Write out the listing below character for character, though without its pictures.
[Opening Material for the task section]
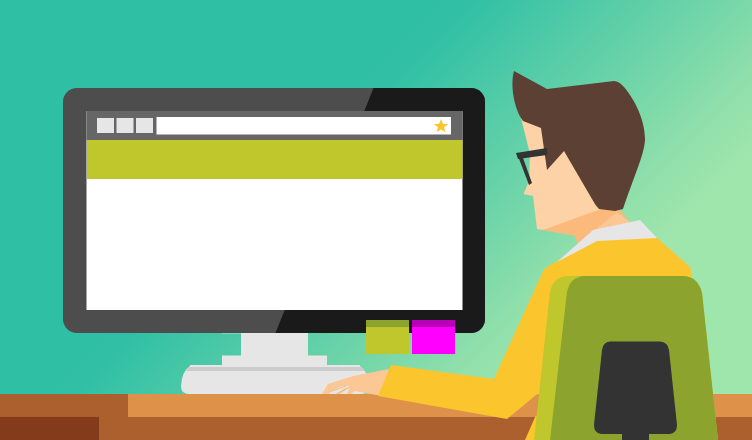
<!DOCTYPE html>
<html lang="en">
<head>
<meta charset="utf-8">
<title>Working at the computer</title>
<style>
:root {
  --teal: #2fbfa5;
  --mint: #9fe6ac;
  --bezel: #4d4d4d;
  --bezel-dark: #1a1a1a;
  --toolbar: #666666;
  --light: #e6e6e6;
  --shade: #cccccc;
  --lime: #bfc72c;
  --olive: #8ca32e;
  --yellow: #fbc62d;
  --skin: #fcd2a6;
  --skin-hand: #fbc795;
  --skin-shade: #fbb97b;
  --hair: #5d4034;
  --charcoal: #333333;
  --magenta: #ff00ff;
  --magenta-dark: #b800b8;
  --wood-light: #de9149;
  --wood: #ab602d;
  --wood-dark: #843b1b;
}
html, body { margin: 0; overflow: hidden; }
.scene { display: block; width: 752px; height: 440px; }
</style>
</head>
<body>
<svg class="scene" viewBox="0 0 752 440" role="img" aria-label="A man in glasses sits at a desk, facing a large monitor with an empty browser window">
  <defs>
    <linearGradient id="wall-gradient" gradientUnits="userSpaceOnUse" x1="270" y1="140" x2="520" y2="390">
      <stop offset="0" stop-color="#2fbfa5"/>
      <stop offset="0.12" stop-color="#31c0a5"/>
      <stop offset="0.5" stop-color="#62d0a8"/>
      <stop offset="0.85" stop-color="#92e0ab"/>
      <stop offset="1" stop-color="#9fe6ac"/>
    </linearGradient>
    <clipPath id="monitor-outline">
      <rect x="63" y="88" width="422" height="245" rx="14"/>
    </clipPath>
    <rect id="browser-button" width="17" height="15" fill="var(--light)"/>
  </defs>

  <rect id="wall" width="752" height="440" fill="url(#wall-gradient)"/>

  <g id="desk">
    <rect y="394" width="752" height="23" fill="var(--wood-light)"/>
    <rect y="394" width="128" height="23" fill="var(--wood)"/>
    <rect y="417" width="752" height="23" fill="var(--wood)"/>
    <rect y="417" width="99" height="23" fill="var(--wood-dark)"/>
  </g>

  <g id="monitor-stand" fill="var(--light)">
    <rect x="241" y="330" width="67" height="28"/>
    <rect x="222" y="355.5" width="105" height="12"/>
    <path d="M190 366H360Q369 373 369 386Q368 394 361 394H189Q181 394 181 386Q182 371 190 366Z"/>
    <path d="M190 366H360L365 371H185Z" fill="var(--shade)"/>
    <rect x="190" y="365" width="170" height="2"/>
    <rect x="222" y="332" width="19" height="2" fill="#7dd3bd"/>
  </g>

  <g id="monitor">
    <g clip-path="url(#monitor-outline)">
      <rect x="63" y="88" width="422" height="245" fill="var(--bezel)"/>
      <path d="M373.500 88H485V333H275.500Z" fill="var(--bezel-dark)"/>
    </g>
    <g id="browser">
      <rect x="86.500" y="111" width="376" height="199" fill="#fff"/>
      <rect x="86.500" y="111" width="376" height="29" fill="var(--toolbar)"/>
      <use href="#browser-button" x="97" y="118"/>
      <use href="#browser-button" x="116.500" y="118"/>
      <use href="#browser-button" x="136" y="118"/>
      <rect x="156.500" y="117" width="294.500" height="17.500" fill="#fff"/>
      <polygon id="bookmark-star" points="441,119 442.900,123.800 448.300,124 444,127.300 445.500,132.300 441,129.400 436.500,132.300 438,127.300 433.700,124 439.100,123.800" fill="var(--yellow)"/>
      <rect x="87" y="140" width="375.500" height="39" fill="var(--lime)"/>
    </g>
  </g>

  <g id="sticky-notes">
    <rect x="366" y="320" width="43" height="34" fill="var(--lime)"/>
    <rect x="366" y="320" width="43" height="7" fill="var(--olive)"/>
    <rect x="412" y="320" width="43" height="34" fill="var(--magenta)"/>
    <rect x="412" y="320" width="43" height="7" fill="var(--magenta-dark)"/>
  </g>

  <g id="man">
    <g id="hand">
      <path d="M389 369L353 376L328 384L322 394H351L355 391L382 396Z" fill="var(--skin-hand)"/>
      <path d="M331 391L342 386L351 386L343 389L337 394H329Z" fill="var(--light)"/>
      <path d="M340 394L350 387L347 394Z" fill="var(--light)"/>
      <path d="M329 392L346 386M336 394L350 387" fill="none" stroke="var(--skin-shade)"/>
    </g>
    <path id="neck" d="M538 229L574 235L578 244L594 230L630 222L617 207Z" fill="var(--skin-shade)"/>
    <path d="M578 244L617 212L630 222L596 236Z" fill="var(--skin-hand)"/>
    <path id="face" d="M521 118L530 154L529 181L523.500 194L533 196L537 229L545 230L617 210L600 120Z" fill="var(--skin)"/>
    <path id="jaw-shadow" d="M543 230L601 209L618 210L576 236Z" fill="var(--skin-shade)"/>
    <path id="hair" d="M514 71L547 89L614 81Q619 81 624 87C635 100 645 120 645 139C645 153 633 179 623 209L615 211L599 209Q595 205 592 199L564 151L547 170L541 128L523 121C514 109 510 85 514 71Z" fill="var(--hair)"/>
    <g id="glasses" fill="var(--charcoal)">
      <path d="M516 153L547 148V155L518 159Z"/>
      <path d="M518 156L523 158L532 183L529 185Z"/>
    </g>
    <path id="sweater" d="M391 365L494 379L544 269L557 261L595 239L656 237L690 267L692 276L640 340L536 395L507 419L378 396Z" fill="var(--yellow)"/>
    <path id="sweater-hem" d="M536 415L525 440H550Z" fill="var(--yellow)"/>
    <path id="collar" d="M557 262L593 230L640 220L657 238L597 241Z" fill="var(--light)"/>
  </g>

  <g id="chair">
    <path d="M567 276H684Q698 277 702 293L718 440H534L550 292Q553 277 567 276Z" fill="var(--lime)"/>
    <path d="M584 276H684Q698 277 702 293L718 440H550L567 292Q570 277 584 276Z" fill="var(--olive)"/>
    <path d="M610 341.500H660Q668 342 669 350L677 425Q677 433 670 434H649V440H622V434H601Q594 433 594 425L602 350Q603 342 610 341.500Z" fill="var(--charcoal)"/>
  </g>
</svg>
</body>
</html>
[Closing Material for the task section]
Answer section:
<!DOCTYPE html>
<html lang="en">
<head>
<meta charset="utf-8">
<title>Working at the computer</title>
<style>
:root {
  --teal: #2fbfa5;
  --mint: #9fe6ac;
  --bezel: #4d4d4d;
  --bezel-dark: #1a1a1a;
  --toolbar: #666666;
  --light: #e6e6e6;
  --shade: #cccccc;
  --lime: #bfc72c;
  --olive: #8ca32e;
  --yellow: #fbc62d;
  --skin: #fcd2a6;
  --skin-hand: #fbc795;
  --skin-shade: #fbb97b;
  --hair: #5d4034;
  --charcoal: #333333;
  --magenta: #ff00ff;
  --magenta-dark: #b800b8;
  --wood-light: #de9149;
  --wood: #ab602d;
  --wood-dark: #843b1b;
}
html, body { margin: 0; overflow: hidden; }
.scene { display: block; width: 752px; height: 440px; }
</style>
</head>
<body>
<svg class="scene" viewBox="0 0 752 440" role="img" aria-label="A man in glasses sits at a desk, facing a large monitor with an empty browser window">
  <defs>
    <linearGradient id="wall-gradient" gradientUnits="userSpaceOnUse" x1="270" y1="140" x2="520" y2="390">
      <stop offset="0" stop-color="#2fbfa5"/>
      <stop offset="0.12" stop-color="#31c0a5"/>
      <stop offset="0.5" stop-color="#62d0a8"/>
      <stop offset="0.85" stop-color="#92e0ab"/>
      <stop offset="1" stop-color="#9fe6ac"/>
    </linearGradient>
    <clipPath id="monitor-outline">
      <rect x="63" y="88" width="422" height="245" rx="14"/>
    </clipPath>
    <rect id="browser-button" width="17" height="15" fill="var(--light)"/>
  </defs>

  <rect id="wall" width="752" height="440" fill="url(#wall-gradient)"/>

  <g id="desk">
    <rect y="394" width="752" height="23" fill="var(--wood-light)"/>
    <rect y="394" width="128" height="23" fill="var(--wood)"/>
    <rect y="417" width="752" height="23" fill="var(--wood)"/>
    <rect y="417" width="99" height="23" fill="var(--wood-dark)"/>
  </g>

  <g id="monitor-stand" fill="var(--light)">
    <rect x="241" y="330" width="67" height="28"/>
    <rect x="222" y="355.5" width="105" height="12"/>
    <path d="M190 366H360Q369 373 369 386Q368 394 361 394H189Q181 394 181 386Q182 371 190 366Z"/>
    <path d="M190 366H360L365 371H185Z" fill="var(--shade)"/>
    <rect x="190" y="365" width="170" height="2"/>
    <rect x="222" y="332" width="19" height="2" fill="#7dd3bd"/>
  </g>

  <g id="monitor">
    <g clip-path="url(#monitor-outline)">
      <rect x="63" y="88" width="422" height="245" fill="var(--bezel)"/>
      <path d="M373.500 88H485V333H275.500Z" fill="var(--bezel-dark)"/>
    </g>
    <g id="browser">
      <rect x="86.500" y="111" width="376" height="199" fill="#fff"/>
      <rect x="86.500" y="111" width="376" height="29" fill="var(--toolbar)"/>
      <use href="#browser-button" x="97" y="118"/>
      <use href="#browser-button" x="116.500" y="118"/>
      <use href="#browser-button" x="136" y="118"/>
      <rect x="156.500" y="117" width="294.500" height="17.500" fill="#fff"/>
      <polygon id="bookmark-star" points="441,119 442.900,123.800 448.300,124 444,127.300 445.500,132.300 441,129.400 436.500,132.300 438,127.300 433.700,124 439.100,123.800" fill="var(--yellow)"/>
      <rect x="87" y="140" width="375.500" height="39" fill="var(--lime)"/>
    </g>
  </g>

  <g id="sticky-notes">
    <rect x="366" y="320" width="43" height="34" fill="var(--lime)"/>
    <rect x="366" y="320" width="43" height="7" fill="var(--olive)"/>
    <rect x="412" y="320" width="43" height="34" fill="var(--magenta)"/>
    <rect x="412" y="320" width="43" height="7" fill="var(--magenta-dark)"/>
  </g>

  <g id="man">
    <g id="hand">
      <path d="M389 369L353 376L328 384L322 394H351L355 391L382 396Z" fill="var(--skin-hand)"/>
      <path d="M331 391L342 386L351 386L343 389L337 394H329Z" fill="var(--light)"/>
      <path d="M340 394L350 387L347 394Z" fill="var(--light)"/>
      <path d="M329 392L346 386M336 394L350 387" fill="none" stroke="var(--skin-shade)"/>
    </g>
    <path id="neck" d="M538 229L574 235L578 244L594 230L630 222L617 207Z" fill="var(--skin-shade)"/>
    <path d="M578 244L617 212L630 222L596 236Z" fill="var(--skin-hand)"/>
    <path id="face" d="M521 118L530 154L529 181L523.500 194L533 196L537 229L545 230L617 210L600 120Z" fill="var(--skin)"/>
    <path id="jaw-shadow" d="M543 230L601 209L618 210L576 236Z" fill="var(--skin-shade)"/>
    <path id="hair" d="M514 71L547 89L614 81Q619 81 624 87C635 100 645 120 645 139C645 153 633 179 623 209L615 211L599 209Q595 205 592 199L564 151L547 170L541 128L523 121C514 109 510 85 514 71Z" fill="var(--hair)"/>
    <g id="glasses" fill="var(--charcoal)">
      <path d="M516 153L547 148V155L518 159Z"/>
      <path d="M518 156L523 158L532 183L529 185Z"/>
    </g>
    <path id="sweater" d="M391 365L494 379L544 269L557 261L595 239L656 237L690 267L692 276L640 340L536 395L507 419L378 396Z" fill="var(--yellow)"/>
    <path id="sweater-hem" d="M536 415L525 440H550Z" fill="var(--yellow)"/>
    <path id="collar" d="M557 262L593 230L640 220L657 238L597 241Z" fill="var(--light)"/>
  </g>

  <g id="chair">
    <path d="M567 276H684Q698 277 702 293L718 440H534L550 292Q553 277 567 276Z" fill="var(--lime)"/>
    <path d="M584 276H684Q698 277 702 293L718 440H550L567 292Q570 277 584 276Z" fill="var(--olive)"/>
    <path d="M610 341.500H660Q668 342 669 350L677 425Q677 433 670 434H649V440H622V434H601Q594 433 594 425L602 350Q603 342 610 341.500Z" fill="var(--charcoal)"/>
  </g>
</svg>
</body>
</html>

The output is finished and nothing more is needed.